Theatre historian and drama critic J.C. Trewin examines her “Midas gift” to the theatre – more than simply the record-breaking “The Mousetrap” – and film critic Philip Jenkinson focuses on a dozen or so movie adaptations, the most remarkable being the 1945 “And Then There Were None”, director Billy Wilder’s “Witness for the Prosecution” in 1957 with its quadruple twist of an ending, and the enormously successful “Murder on the Orient Express” of 1974.
Mystery novelist Emma Lathen takes a humorous look at the impact of Christie in the United States, and Keating’s collection winds up with portraits of Poirot and “his very antithesis” Miss Marple, as detective novelist Christianna Brand opines: “Where Poirot is all shine and show-off, Miss Marple is the very pink of self-deprecation.”
In 1971, Christie was appointed a Dame Commander of the Order of the British Empire (DBE) for her contributions to literature. She died in 1976 aged 85.
Will we read a fourth Christie? Perhaps “The Murder of Roger Ackroyd” (“long accepted as one of the finest of her detective stories”: Michael Gilbert; “the best and most powerful of her books”: Celia Fremlin) or “And Then There Were None” or “Sparkling Cyanide” (both “fantastically ingenious”: Gilbert) or “The Mysterious Affair at Styles” (“Christie stands in a class by herself as a writer of detective stories”: anonymous reviewer) or other commendations?

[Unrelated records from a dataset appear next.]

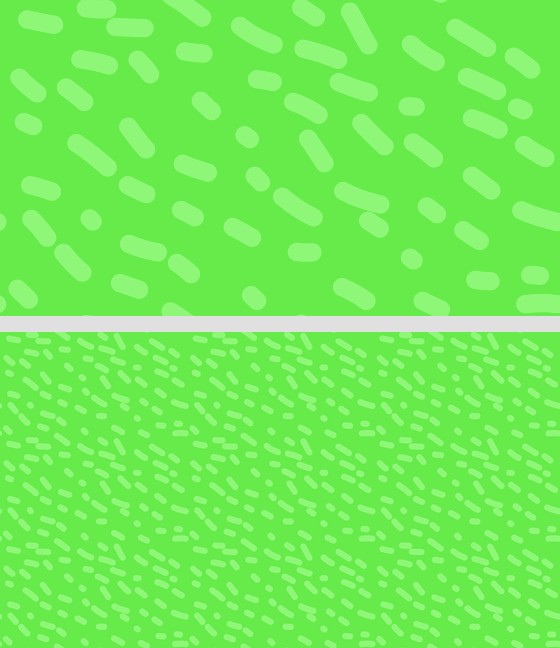
Top, the tile; bottom, the same tile 3 across and 3 down.
This pattern is drawn by a Shadertoy shader. Its source:

```glsl
// Scattered pale green rounded strokes drifting along a wavy flow on a flat green ground, tiling.

const vec2 GRID = vec2(10.0, 6.0); // one stroke per cell; even columns keep the stagger seamless
const float TAU = 6.2831853;

vec4 hash4(vec2 p) {
    vec4 q = fract(p.xyxy * vec4(0.1031, 0.1030, 0.0973, 0.1099) + 0.37);
    q += dot(q, q.wzxy + 33.33);
    return fract((q.xxyz + q.yzzw) * q.zywx);
}

// Flow direction from layered sines with whole-number frequencies, so it wraps
float flowAngle(vec2 uv) {
    vec2 w = TAU * uv;
    return -0.52 + 0.22 * sin(w.x + 2.0 * w.y + 1.1)
                 + 0.20 * sin(3.0 * w.x - w.y + 4.0)
                 + 0.15 * sin(4.0 * w.x + 3.0 * w.y + 2.3);
}

float segmentDistance(vec2 p, vec2 a, vec2 b) {
    vec2 pa = p - a, ba = b - a;
    return length(pa - ba * clamp(dot(pa, ba) / dot(ba, ba), 0.0, 1.0));
}

// Distance to the centre line of the stroke that belongs to one cell
float strokeDistance(vec2 p, vec2 cell, vec2 canvas) {
    vec4 rnd = hash4(mod(cell, GRID));
    vec2 centre = (cell + 0.5 + 0.48 * (rnd.xy - 0.5)) / GRID;
    centre.y += 0.5 * mod(cell.x, 2.0) / GRID.y;
    centre *= canvas;

    float len = mix(0.012, 0.128, rnd.z);
    float turn = 0.5 * (rnd.w - 0.5);
    float angle = flowAngle(centre / canvas) + turn;
    vec2 a = centre - 0.5 * len * vec2(cos(angle), sin(angle));

    // Follow the flow in short steps, giving a gentle bend
    float d = 1e3;
    for (int i = 0; i < 4; i++) {
        angle = flowAngle(a / canvas) + turn;
        vec2 b = a + 0.25 * len * vec2(cos(angle), sin(angle));
        d = min(d, segmentDistance(p, a, b));
        a = b;
    }
    return d;
}

void mainImage(out vec4 fragColor, in vec2 fragCoord) {
    vec2 uv = fragCoord / iResolution.xy;
    vec2 canvas = vec2(iResolution.x / iResolution.y, 1.0);
    vec2 p = uv * canvas;

    // Find this point's cell in the staggered columns
    vec2 cell = floor(uv * GRID);

    // Nearest stroke among the neighbouring cells
    float d = 1e3;
    for (int y = -2; y <= 1; y++)
        for (int x = -1; x <= 1; x++)
            d = min(d, strokeDistance(p, cell + vec2(x, y), canvas));

    // Flat fill with a one-pixel soft edge
    float pixel = 1.0 / iResolution.y;
    float fill = 1.0 - smoothstep(-0.6 * pixel, 0.6 * pixel, d - 0.029);
    vec3 ground = vec3(0.40, 0.92, 0.29);
    vec3 stroke = vec3(0.56, 0.97, 0.47);
    fragColor = vec4(mix(ground, stroke, fill), 1.0);
}
```
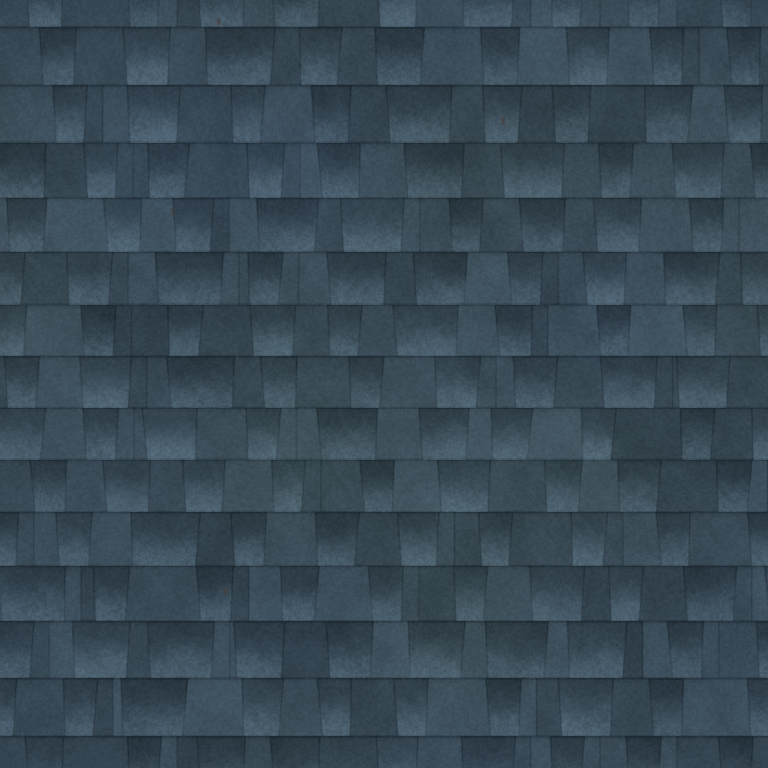
Give the GLSL for this texture, as a WebGL 1 fragment shader.

```glsl
precision highp float;
// Blue-grey laminated roof shingles: 14 courses of 9 tapered tabs on a flat backing.
// Each tab is a jittered trapezoid shaded dark at its top to pale at its foot;
// hashed tones vary the pieces and value noise adds mineral grain and mottling.

uniform vec2 u_resolution;

#define COURSES 14.0
#define TABS 9.0
#define COURSE_PHASE 0.547
#define TAPER 0.042
#define SEAM_WIDTH 0.0011
#define COURSE_LINE 0.0016
#define GRAIN_AMOUNT 0.38
#define MOTTLE_AMOUNT 0.16
#define SLATE_DARK vec3(0.160, 0.217, 0.255)
#define SLATE_LIGHT vec3(0.320, 0.405, 0.465)
#define RUST vec3(0.270, 0.235, 0.215)

const float TAU = 6.2831853;

float hash(vec2 p) {
  return fract(sin(dot(p, vec2(12.9898, 78.233))) * 43758.5453);
}

// Value noise that wraps after one canvas
float noise(vec2 uv, float cells) {
  vec2 p = uv * cells;
  vec2 i = floor(p);
  vec2 f = fract(p);
  f = f * f * (3.0 - 2.0 * f);
  vec2 a = mod(i, cells);
  vec2 b = mod(i + 1.0, cells);
  return mix(mix(hash(a), hash(vec2(b.x, a.y)), f.x),
             mix(hash(vec2(a.x, b.y)), hash(b), f.x), f.y);
}

// Soft line of the given width around distance zero
float line(float d, float width, float pixel) {
  return 1.0 - smoothstep(width - pixel, width + pixel, abs(d));
}

void main() {
  vec2 uv = gl_FragCoord.xy / u_resolution;
  float pixel = 0.75 / min(u_resolution.x, u_resolution.y);

  // Courses count downward, with a gentle drift in their spacing
  float down = 1.0 - uv.y;
  float drift = -0.006 + 0.0105 * cos(TAU * (down - 0.25));
  float course = (down - drift) * COURSES - COURSE_PHASE;
  float row = mod(floor(course), COURSES);
  float fall = fract(course);

  float x = uv.x * TABS + hash(vec2(row, 3.7));
  float cell = floor(x);

  float tabDist = 1.0;
  vec2 tabId = vec2(0.0);
  vec2 gapId = vec2(0.0);
  float seamDist = 1.0;

  // Nearest tab, and the backing piece to the right of the last tab passed
  for (int k = -1; k <= 1; k++) {
    float index = cell + float(k);
    vec2 id = vec2(mod(index, TABS), row) + 0.5;
    float size = hash(id + 11.3);
    float halfWidth = mix(0.20, 0.41, size * size);
    float center = index + 0.5 + 0.28 * (hash(id + 5.1) - 0.5);
    float lean = 0.05 * (hash(id + 8.9) - 0.5) * fall;
    float d = (abs(x - center - lean) - halfWidth + TAPER * fall) / TABS;
    if (d < tabDist) {
      tabDist = d;
      tabId = id;
    }
    if (x > center) {
      gapId = id;
      // Some backing strips are butted together by an upright seam
      float seam = center + halfWidth + 0.18;
      if (hash(id + 17.7) < 0.28) {
        seamDist = (x - seam) / TABS;
        if (x > seam) gapId += 40.0;
      }
    }
  }

  // Tone of the flat backing and of the shaded tabs
  float gapTone = mix(0.22, 0.57, hash(gapId + 23.1)) + 0.09 * (fall - 0.5);
  float foot = smoothstep(0.12, 1.0, fall + 0.12 * (noise(uv, 90.0) - 0.5));
  float tabTone = mix(0.14, 0.82, foot) + 0.20 * (hash(tabId + 31.9) - 0.5);
  float onTab = 1.0 - smoothstep(-pixel, pixel, tabDist);
  float tone = mix(gapTone, tabTone, onTab);

  // Weathered mottling and mineral grain
  tone += MOTTLE_AMOUNT * (noise(uv, 7.0) + noise(uv, 34.0) - 1.0);
  float grain = 0.65 * noise(uv, 420.0) + 0.35 * noise(uv + 0.37, 230.0) - 0.5;
  tone += GRAIN_AMOUNT * grain * (0.75 + 0.5 * foot * onTab);

  // Cut edges, butt seams and the shadow along the top of each course
  float cut = line(tabDist, SEAM_WIDTH, pixel) * mix(0.30, 0.16, fall);
  float butt = line(seamDist, SEAM_WIDTH, pixel) * (1.0 - onTab) * 0.22;
  float ledge = min(fall, 1.0 - fall) / COURSES;
  float shadow = line(ledge, COURSE_LINE, pixel) * 0.26;
  shadow += 0.10 * (1.0 - smoothstep(0.0, 0.12, fall));
  tone -= max(cut, butt) + shadow;

  vec3 color = mix(SLATE_DARK, SLATE_LIGHT, clamp(tone, -0.25, 1.15));
  color.b += 0.022 * (noise(uv + 0.61, 5.0) - 0.5);

  // A few tiny rusty flecks
  vec2 fleckCell = floor(uv * 16.0);
  vec2 fleck = fract(uv * 16.0) - 0.3 - 0.4 * hash(fleckCell + 2.3);
  float rusty = step(0.985, hash(fleckCell + 47.0));
  rusty *= 1.0 - smoothstep(0.02, 0.06, length(fleck * vec2(1.0, 0.5)));
  color = mix(color, RUST, 0.6 * rusty);

  gl_FragColor = vec4(color, 1.0);
}
```
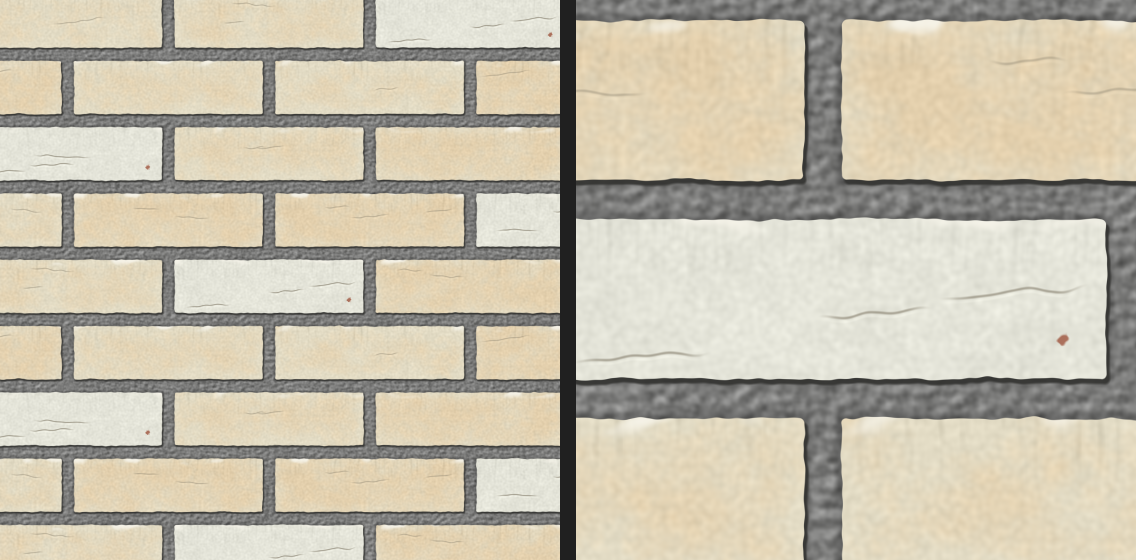
Left: the whole. Right: its middle third, enlarged.
This texture is drawn by a WebGL 2 fragment shader. Its source:

```glsl
#version 300 es
precision highp float;
uniform vec2 u_resolution;
out vec4 fragColor;

// Layout, in canvas units
const vec2 PITCH = vec2(0.3594, 0.1184);
const vec2 BRICK_HALF = vec2(0.1686, 0.0474);
const vec2 WALL_SHIFT = vec2(0.0586, -0.0742);
const float ROUNDING = 0.003;
const float RAGGED = 0.0022;
const vec2 SHADOW_OFFSET = vec2(0.0016, -0.0026);
// Surface detail
const int CRACKS = 3;
const float CRACK_WIDTH = 0.0011;
const float BRICK_GRAIN = 0.055;
const float MORTAR_GRAIN = 0.17;
const vec2 SPECK_POS = vec2(0.143, -0.024);
// Colours
const vec3 TAN = vec3(0.89, 0.812, 0.675);
const vec3 CREAM = vec3(0.89, 0.862, 0.772);
const vec3 WHITE = vec3(0.895, 0.895, 0.85);
const vec3 CHIP = vec3(0.97, 0.96, 0.92);
const vec3 FISSURE = vec3(0.5, 0.47, 0.4);
const vec3 MORTAR = vec3(0.485, 0.485, 0.48);
const vec3 SHADOW = vec3(0.2, 0.2, 0.19);
const vec3 RUST = vec3(0.62, 0.33, 0.24);
// Warmth of each brick, one course per line; -1 marks a white brick
const mat4 WARMTH = mat4(
    0.35, 0.75, 0.8, -1.0,
    -1.0, 0.45, 0.7, 0.5,
    0.8, 0.4, 0.3, 0.85,
    0.35, -1.0, 0.75, 0.25);

vec2 hash2(vec2 p) {
    vec3 a = fract(p.xyx * vec3(0.1031, 0.1030, 0.0973));
    a += dot(a, a.yzx + 33.33);
    return fract((a.xx + a.yz) * a.zy);
}
float slope(vec2 cell, vec2 offset, vec2 f) {
    return dot(hash2(cell + offset) * 2.0 - 1.0, f - offset);
}
float gradientNoise(vec2 p) {
    vec2 i = floor(p), f = p - i;
    vec2 u = f * f * f * (f * (f * 6.0 - 15.0) + 10.0);
    float low = mix(slope(i, vec2(0, 0), f), slope(i, vec2(1, 0), f), u.x);
    float high = mix(slope(i, vec2(0, 1), f), slope(i, vec2(1, 1), f), u.x);
    return mix(low, high, u.y);
}
float fbm(vec2 p) {
    return gradientNoise(p) + 0.5 * gradientNoise(p * 2.1 + 17.0)
         + 0.25 * gradientNoise(p * 4.3 + 41.0);
}
float brickDistance(vec2 q, vec2 seed) {
    vec2 d = abs(q) - BRICK_HALF + ROUNDING;
    float box = length(max(d, 0.0)) + min(max(d.x, d.y), 0.0) - ROUNDING;
    return box + RAGGED * (gradientNoise(q * 38.0 + seed) + 0.7 * gradientNoise(q * 110.0 + seed));
}
// x: dark fissure, y: lit lip just below it
vec2 cracks(vec2 q, vec2 seed, float whiteness, float px) {
    vec2 sum = vec2(0.0);
    float w = CRACK_WIDTH + 0.5 * px;
    for (int i = 0; i < CRACKS; i++) {
        vec2 h = hash2(seed + float(i) * 7.3), k = hash2(seed + float(i) * 3.7 + 50.0);
        vec2 d = q - (h - 0.5) * vec2(0.25, 0.07);
        float reach = mix(0.015, 0.055, k.x);
        float bend = 0.22 * (k.y - 0.4) * d.x + 0.006 * gradientNoise(vec2(d.x * 45.0, k.x * 90.0));
        float strength = (1.0 - smoothstep(reach * 0.5, reach, abs(d.x)))
                       * mix(0.45 * step(0.45, h.y), 0.75, whiteness);
        vec2 off = abs(d.y - bend + vec2(0.0, 1.6 * w));
        sum += strength * (1.0 - smoothstep(0.0, w, off));
    }
    return min(sum, 1.0);
}
vec3 mortarColor(vec2 p) {
    // Relief lit from the upper left
    vec2 g = p * vec2(120.0, 160.0);
    float relief = gradientNoise(g) - gradientNoise(g + vec2(-0.4, 0.5));
    float grain = gradientNoise(p * 250.0 + 9.0);
    return MORTAR + MORTAR_GRAIN * (relief + 0.6 * grain) + 0.05 * gradientNoise(p * 22.0);
}
vec3 brickColor(vec2 q, vec2 seed, float warmth, float dist, float px) {
    float whiteness = step(warmth, -0.5);
    float mottle = fbm(q * vec2(16.0, 22.0) + seed), blotch = fbm(q * 65.0 + seed);
    float paleRim = smoothstep(-0.022, 0.0, dist);
    float tone = clamp(warmth + 0.7 * mottle + 0.45 * blotch - 0.35 * paleRim, 0.0, 1.0);
    vec3 col = mix(mix(CREAM, TAN, tone), WHITE + 0.025 * mottle, whiteness);
    // Fine grain and vertical drag marks hanging from the top edge
    col += BRICK_GRAIN * (gradientNoise(q * 210.0 + seed) + 0.6 * blotch);
    float streak = gradientNoise(q * vec2(190.0, 28.0) + seed);
    col -= 0.09 * max(streak, 0.0) * smoothstep(-0.01, 0.045, q.y);
    // Bright chips along the upper edge
    float chip = smoothstep(0.05, 0.35, gradientNoise(q * vec2(26.0, 55.0) + seed + 70.0));
    col = mix(col, CHIP, 0.9 * chip * smoothstep(0.034, 0.046, q.y));
    vec2 crack = cracks(q, seed, whiteness, px);
    col = mix(col + 0.04 * crack.y, FISSURE, 0.75 * crack.x);
    // Rust speck on white bricks
    float speck = length(q - SPECK_POS) + 0.0025 * gradientNoise(q * 300.0);
    return mix(col, RUST, 0.8 * whiteness * (1.0 - smoothstep(0.002, 0.0035 + px, speck)));
}
void main() {
    float px = 1.0 / u_resolution.y;
    vec2 p = gl_FragCoord.xy * px;
    // Running bond: alternate courses move by half a brick
    vec2 wall = p + WALL_SHIFT;
    int course = int(floor(wall.y / PITCH.y));
    wall.x += (course & 1) == 0 ? 0.5 * PITCH.x : 0.0;
    vec2 cell = floor(wall / PITCH);
    vec2 q = wall - (cell + 0.5) * PITCH;
    // Bricks recur every four courses; each eighth course is slid along
    ivec2 id = ivec2(int(cell.x) - (course + 1) / 8, course) & 3;
    vec2 seed = vec2(id) * vec2(13.7, 29.3) + 11.0;
    float dist = brickDistance(q, seed), shade = brickDistance(q - SHADOW_OFFSET, seed);
    vec3 col = mortarColor(p) * (0.78 + 0.22 * smoothstep(0.0, 0.006, dist));
    col = mix(col, SHADOW, 0.9 * (1.0 - smoothstep(-px, 0.0008 + px, shade)));
    vec3 face = brickColor(q, seed, WARMTH[id.y][id.x], dist, px);
    col = mix(face, col, smoothstep(-0.8 * px, 0.8 * px, dist));
    fragColor = vec4(clamp(col, 0.0, 1.0), 1.0);
}
```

Probably not. H.R.F. Keating’s collection of essays does nicely for the moment.